Retype every line from the start of the data down to and including the line with "428px; width: 108px;". Skip the pictures.

Plain-text document sources
- - -

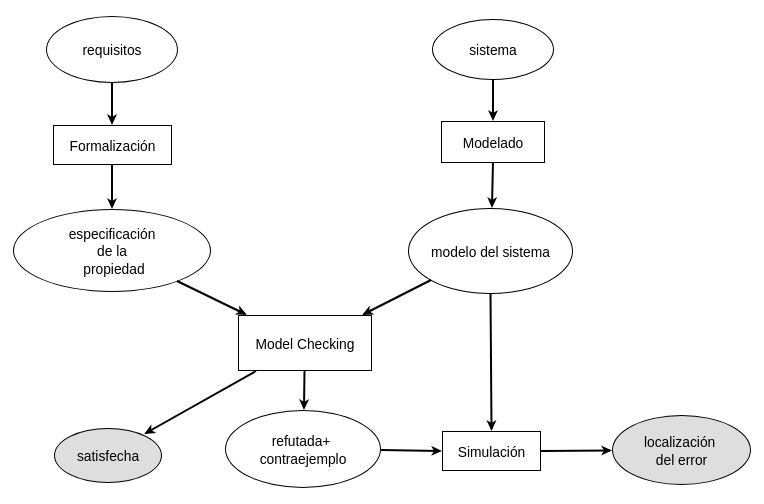
<!DOCTYPE html>
<html lang="es">
<head>
<meta charset="utf-8">
<title>Proceso de Model Checking</title>
<style>
  :root {
    --paper: #fff;
    --ink: #000;
    --result: #dedede;
  }
  * { box-sizing: border-box; }
  body { margin: 0; background: var(--paper); }
  .diagram {
    position: relative;
    width: 764px;
    height: 504px;
    overflow: hidden;
    background: var(--paper);
    color: var(--ink);
    font: 13.8px/17.5px "Liberation Sans", Arial, sans-serif;
  }
  .connectors { position: absolute; inset: 0; display: block; }
  .connectors line { stroke: var(--ink); stroke-width: 2; marker-end: url(#arrow); }
  .connectors marker path { fill: var(--ink); }
  .node {
    position: absolute;
    display: flex;
    align-items: center;
    justify-content: center;
    padding-top: 3px;
    border: 1px solid var(--ink);
    background: var(--paper);
    text-align: center;
    white-space: nowrap;
  }
  .artifact { border-radius: 50%; }
  .result { background: var(--result); }

  .requirements   { left: 46px;  top: 16px;  width: 132px; height: 67px; }
  .system         { left: 432px; top: 19px;  width: 122px; height: 61px; }
  .formalization  { left: 53px;  top: 125px; width: 119px; height: 40px; }
  .modeling       { left: 441px; top: 121px; width: 104px; height: 42px; }
  .specification  { left: 13px;  top: 209px; width: 198px; height: 83px; }
  .system-model   { left: 408px; top: 208px; width: 165px; height: 86px; }
  .model-checking { left: 238px; top: 315px; width: 134px; height: 56px; }
  .satisfied      { left: 54px;  top: 428px; width: 108px; height: 55px; }
  .refuted        { left: 225px; top: 410px; width: 156px; height: 78px; }
  .simulation     { left: 442px; top: 431px; width: 99px;  height: 40px; }
  .error-location { left: 612px; top: 415px; width: 139px; height: 70px; }
</style>
</head>
<body>
<main class="diagram">
  <div class="node artifact requirements">requisitos</div>
  <div class="node artifact system">sistema</div>
  <div class="node process formalization">Formalización</div>
  <div class="node process modeling">Modelado</div>
  <div class="node artifact specification">especificación<br>de la<br>&nbsp;propiedad</div>
  <div class="node artifact system-model">modelo del sistema</div>
  <div class="node process model-checking">Model Checking</div>
  <div class="node artifact result satisfied">satisfecha</div>
  <div class="node artifact refuted"><span>refutada+&nbsp;<br>contraejemplo</span></div>
  <div class="node process simulation">Simulación</div>
  <div class="node artifact result error-location"><span>localización&nbsp;<br>del error</span></div>

  <svg class="connectors" width="764" height="504" viewBox="0 0 764 504" aria-hidden="true">
    <defs>
      <marker id="arrow" markerUnits="userSpaceOnUse" markerWidth="12" markerHeight="12" refX="9" refY="6" orient="auto">
        <path d="M11 6 0 11 3 6 0 1Z"/>
      </marker>
    </defs>
    <line x1="112" y1="82" x2="112" y2="123"/>
    <line x1="112" y1="165" x2="112" y2="207"/>
    <line x1="493" y1="80" x2="493" y2="119"/>
    <line x1="493" y1="162" x2="492" y2="206"/>
    <line x1="177" y1="281" x2="245" y2="314"/>
    <line x1="431" y1="280" x2="364" y2="314"/>
    <line x1="490.5" y1="294" x2="491.5" y2="429"/>
    <line x1="256" y1="371" x2="146" y2="433"/>
    <line x1="304.5" y1="371" x2="304" y2="408"/>
    <line x1="381" y1="450" x2="440" y2="451"/>
    <line x1="541" y1="451" x2="610" y2="450.5"/>
  </svg>
</main>
</body>
</html>
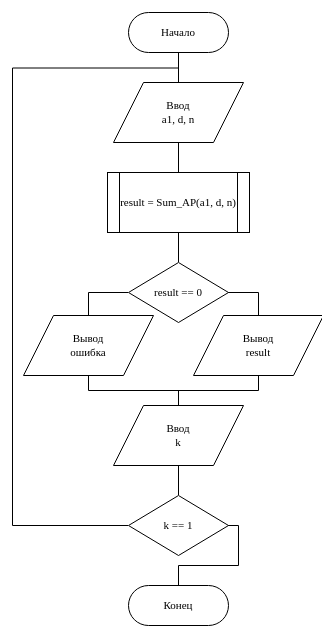
<!DOCTYPE html>
<html lang="ru">
<head>
<meta charset="utf-8">
<title>Блок-схема</title>
<style>
:root { --paper: #fff; --ink: #000; }
* { box-sizing: border-box; }
html, body { margin: 0; overflow: hidden; background: var(--paper); }
.flowchart {
  position: relative; width: 322px; height: 638px; overflow: hidden;
  background: var(--paper); color: var(--ink);
  font: 11px/14px "Liberation Serif", serif;
}
.shapes { position: absolute; left: 0; top: 0; display: block; fill: var(--paper); stroke: var(--ink); stroke-width: 1; }
.connectors { fill: none; }
.node {
  position: absolute; left: 113px; width: 130px; height: 60px;
  display: flex; align-items: center; justify-content: center;
  text-align: center; white-space: nowrap;
}
.start { top: 2px; }
.input-terms { top: 82px; }
.call-sum { top: 172px; }
.check-result { top: 262px; }
.output-error { top: 315px; left: 23px; }
.output-result { top: 315px; left: 193px; }
.input-key { top: 405px; }
.check-key { top: 495px; }
.end { top: 575px; }
</style>
</head>
<body>
<main class="flowchart">
  <svg class="shapes" width="322" height="638" viewBox="0 0 322 638" aria-hidden="true">
    <defs>
      <rect id="terminal" x="0.5" y="0.5" width="100" height="40" rx="20"/>
      <polygon id="data" points="30.5,0.5 130.5,0.5 100.5,60.5 0.5,60.5"/>
      <polygon id="decision" points="50.5,0.5 100.5,30.5 50.5,60.5 0.5,30.5"/>
    </defs>
    <g class="connectors">
      <path d="M178.500 52V82M178.500 142V172M178.500 232V262M178.500 465V495"/>
      <path d="M128 292.500H88.500V315M228 292.500H258.500V315"/>
      <path d="M88.500 375V390.500H258.500V375M178.500 390V405"/>
      <path d="M128 525.500H12.500V68H178.500"/>
      <path d="M228 525.500H238.500V565.500H178.500V585"/>
    </g>
    <use href="#terminal" x="128" y="12"/>
    <use href="#data" x="113" y="82"/>
    <g>
      <rect x="107.500" y="172.500" width="142" height="60"/>
      <path d="M119.500 172V232M237.500 172V232"/>
    </g>
    <use href="#decision" x="128" y="262"/>
    <use href="#data" x="23" y="315"/>
    <use href="#data" x="193" y="315"/>
    <use href="#data" x="113" y="405"/>
    <use href="#decision" x="128" y="495"/>
    <use href="#terminal" x="128" y="585"/>
  </svg>
  <div class="node start">Начало</div>
  <div class="node input-terms">Ввод<br>a1, d, n</div>
  <div class="node call-sum">result = Sum_AP(a1, d, n)</div>
  <div class="node check-result">result == 0</div>
  <div class="node output-error">Вывод<br>ошибка</div>
  <div class="node output-result">Вывод<br>result</div>
  <div class="node input-key">Ввод<br>k</div>
  <div class="node check-key">k == 1</div>
  <div class="node end">Конец</div>
</main>
</body>
</html>
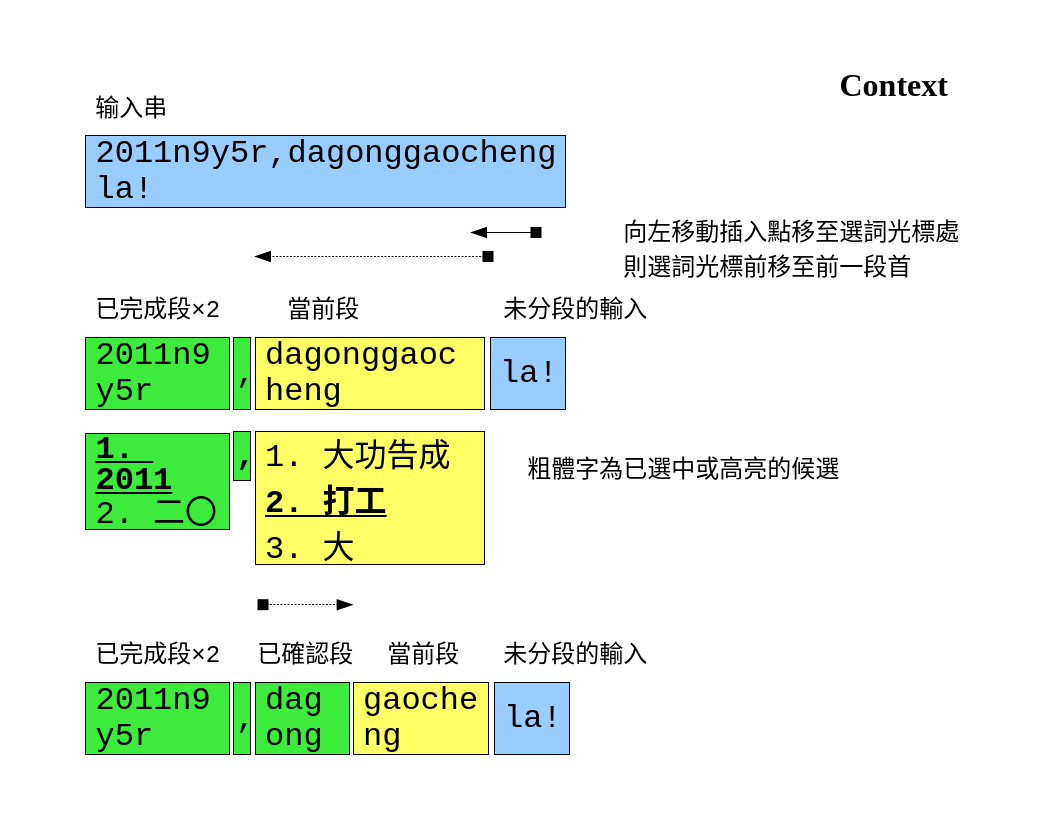
<!DOCTYPE html>
<html lang="zh">
<head>
<meta charset="utf-8">
<title>Context</title>
<style>
:root {
  --paper: #ffffff;
  --ink: #000000;
  --raw: #99ccff;
  --done: #3deb3d;
  --current: #ffff66;
}
* { box-sizing: border-box; margin: 0; padding: 0; }
body { width: 1056px; height: 816px; overflow: hidden; background: var(--paper); }
.sheet {
  position: relative; width: 1056px; height: 816px; overflow: hidden;
  color: var(--ink);
  font-family: "Liberation Mono", "Noto Sans CJK SC", monospace;
}
h1 {
  position: absolute; left: 839.5px; top: 67px;
  font: bold 32px/36px "Liberation Serif", serif; white-space: nowrap;
}
.labels, .note { position: absolute; font-size: 24px; line-height: 24px; font-weight: normal; white-space: nowrap; }
.labels { left: 95.3px; display: grid; }
.labels.input { top: 98px; }
.labels.before { top: 299px; grid-template-columns: 192px 216px 150px; }
.labels.after { top: 644px; grid-template-columns: 162px 130px 116px 150px; }
.note.cursor { left: 623.3px; top: 216px; line-height: 35px; }
.note.bold-hint { left: 527.3px; top: 459px; }

.segments { position: absolute; left: 85px; display: flex; align-items: flex-start; }
.segments.input { top: 135px; }
.segments.before { top: 337px; }
.segments.candidates { top: 431px; }
.segments.after { top: 682px; }
.segment {
  flex: none; height: 73px; padding-left: 9px; margin-right: 3px;
  display: flex; flex-direction: column; justify-content: center;
  border: 1px solid var(--ink);
  font-size: 32px; line-height: 35.5px; white-space: pre;
}
.raw { background: var(--raw); }
.done { background: var(--done); }
.current { background: var(--current); }
.whole { width: 481px; padding-left: 9.5px; }
.date { width: 145px; padding-left: 9.5px; }
.comma { width: 18px; margin-right: 4px; padding-left: 2px; letter-spacing: -5px; }
.phrase { width: 230px; margin-right: 5px; }
.rest { width: 76px; }
.confirmed { width: 95px; }
.remaining { width: 136px; margin-right: 5px; }
.date.list { height: 97px; margin-top: 2px; line-height: 31px; }
.date.list .han { line-height: 33px; top: 2px; }
.comma.list { height: 50px; font-weight: bold; }
.phrase.list { height: 134px; line-height: 44px; }
.phrase.list .han { line-height: 46px; top: 5px; }
.phrase.list { justify-content: flex-start; }
.phrase.list .han { top: 2.5px; }
.han { position: relative; }
.chosen { font-weight: bold; text-decoration: underline 2px; text-underline-offset: 3px; text-decoration-skip-ink: none; }

.moves { position: absolute; left: 0; top: 0; width: 1056px; height: 816px; }
.moves line { stroke: var(--ink); stroke-width: 1; }
.moves .dotted { stroke-dasharray: 2 1.5; }
</style>
</head>
<body>
<main class="sheet">
  <h1>Context</h1>

  <div class="labels input"><span>输入串</span></div>
  <section class="segments input">
    <div class="segment raw whole"><div>2011n9y5r,dagonggaocheng<br>la!</div></div>
  </section>

  <p class="note cursor">向左移動插入點移至選詞光標處<br>則選詞光標前移至前一段首</p>

  <div class="labels before"><span>已完成段×2</span><span>當前段</span><span>未分段的輸入</span></div>
  <section class="segments before">
    <div class="segment done date"><div>2011n9<br>y5r</div></div>
    <div class="segment done comma"><div>,</div></div>
    <div class="segment current phrase"><div>dagonggaoc<br>heng</div></div>
    <div class="segment raw rest"><div>la!</div></div>
  </section>

  <section class="segments candidates">
    <div class="segment done date list">
      <div class="chosen">1. <br>2011</div>
      <div class="han">2. 二〇</div>
    </div>
    <div class="segment done comma list"><div>,</div></div>
    <div class="segment current phrase list">
      <div class="han">1. 大功告成</div>
      <div class="han chosen">2. 打工</div>
      <div class="han">3. 大</div>
    </div>
  </section>
  <p class="note bold-hint">粗體字為已選中或高亮的候選</p>

  <div class="labels after"><span>已完成段×2</span><span>已確認段</span><span>當前段</span><span>未分段的輸入</span></div>
  <section class="segments after">
    <div class="segment done date"><div>2011n9<br>y5r</div></div>
    <div class="segment done comma"><div>,</div></div>
    <div class="segment done confirmed"><div>dag<br>ong</div></div>
    <div class="segment current remaining"><div>gaoche<br>ng</div></div>
    <div class="segment raw rest"><div>la!</div></div>
  </section>

  <svg class="moves" viewBox="0 0 1056 816" aria-hidden="true">
    <defs>
      <polygon id="head" points="0,0 17,-5.7 17,5.7"/>
      <rect id="start" x="-5.5" y="-5.5" width="11" height="11"/>
    </defs>
    <g>
      <line x1="536" y1="232.5" x2="487" y2="232.5"/>
      <use href="#head" x="470" y="232.5"/>
      <use href="#start" x="536" y="232.5"/>
    </g>
    <g>
      <line class="dotted" x1="488" y1="256.5" x2="271" y2="256.5"/>
      <use href="#head" x="254" y="256.5"/>
      <use href="#start" x="488" y="256.5"/>
    </g>
    <g>
      <line class="dotted" x1="263" y1="604.5" x2="337" y2="604.5"/>
      <use href="#head" transform="translate(353.6 604.7) scale(-1 1)"/>
      <use href="#start" x="263" y="604.7"/>
    </g>
  </svg>
</main>
</body>
</html>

- - -

### Task result
<!DOCTYPE html>
<html lang="es">
<head>
<meta charset="utf-8">
<title>Proceso de Model Checking</title>
<style>
  :root {
    --paper: #fff;
    --ink: #000;
    --result: #dedede;
  }
  * { box-sizing: border-box; }
  body { margin: 0; background: var(--paper); }
  .diagram {
    position: relative;
    width: 764px;
    height: 504px;
    overflow: hidden;
    background: var(--paper);
    color: var(--ink);
    font: 13.8px/17.5px "Liberation Sans", Arial, sans-serif;
  }
  .connectors { position: absolute; inset: 0; display: block; }
  .connectors line { stroke: var(--ink); stroke-width: 2; marker-end: url(#arrow); }
  .connectors marker path { fill: var(--ink); }
  .node {
    position: absolute;
    display: flex;
    align-items: center;
    justify-content: center;
    padding-top: 3px;
    border: 1px solid var(--ink);
    background: var(--paper);
    text-align: center;
    white-space: nowrap;
  }
  .artifact { border-radius: 50%; }
  .result { background: var(--result); }

  .requirements   { left: 46px;  top: 16px;  width: 132px; height: 67px; }
  .system         { left: 432px; top: 19px;  width: 122px; height: 61px; }
  .formalization  { left: 53px;  top: 125px; width: 119px; height: 40px; }
  .modeling       { left: 441px; top: 121px; width: 104px; height: 42px; }
  .specification  { left: 13px;  top: 209px; width: 198px; height: 83px; }
  .system-model   { left: 408px; top: 208px; width: 165px; height: 86px; }
  .model-checking { left: 238px; top: 315px; width: 134px; height: 56px; }
  .satisfied      { left: 54px;  top: 428px; width: 108px; height: 55px; }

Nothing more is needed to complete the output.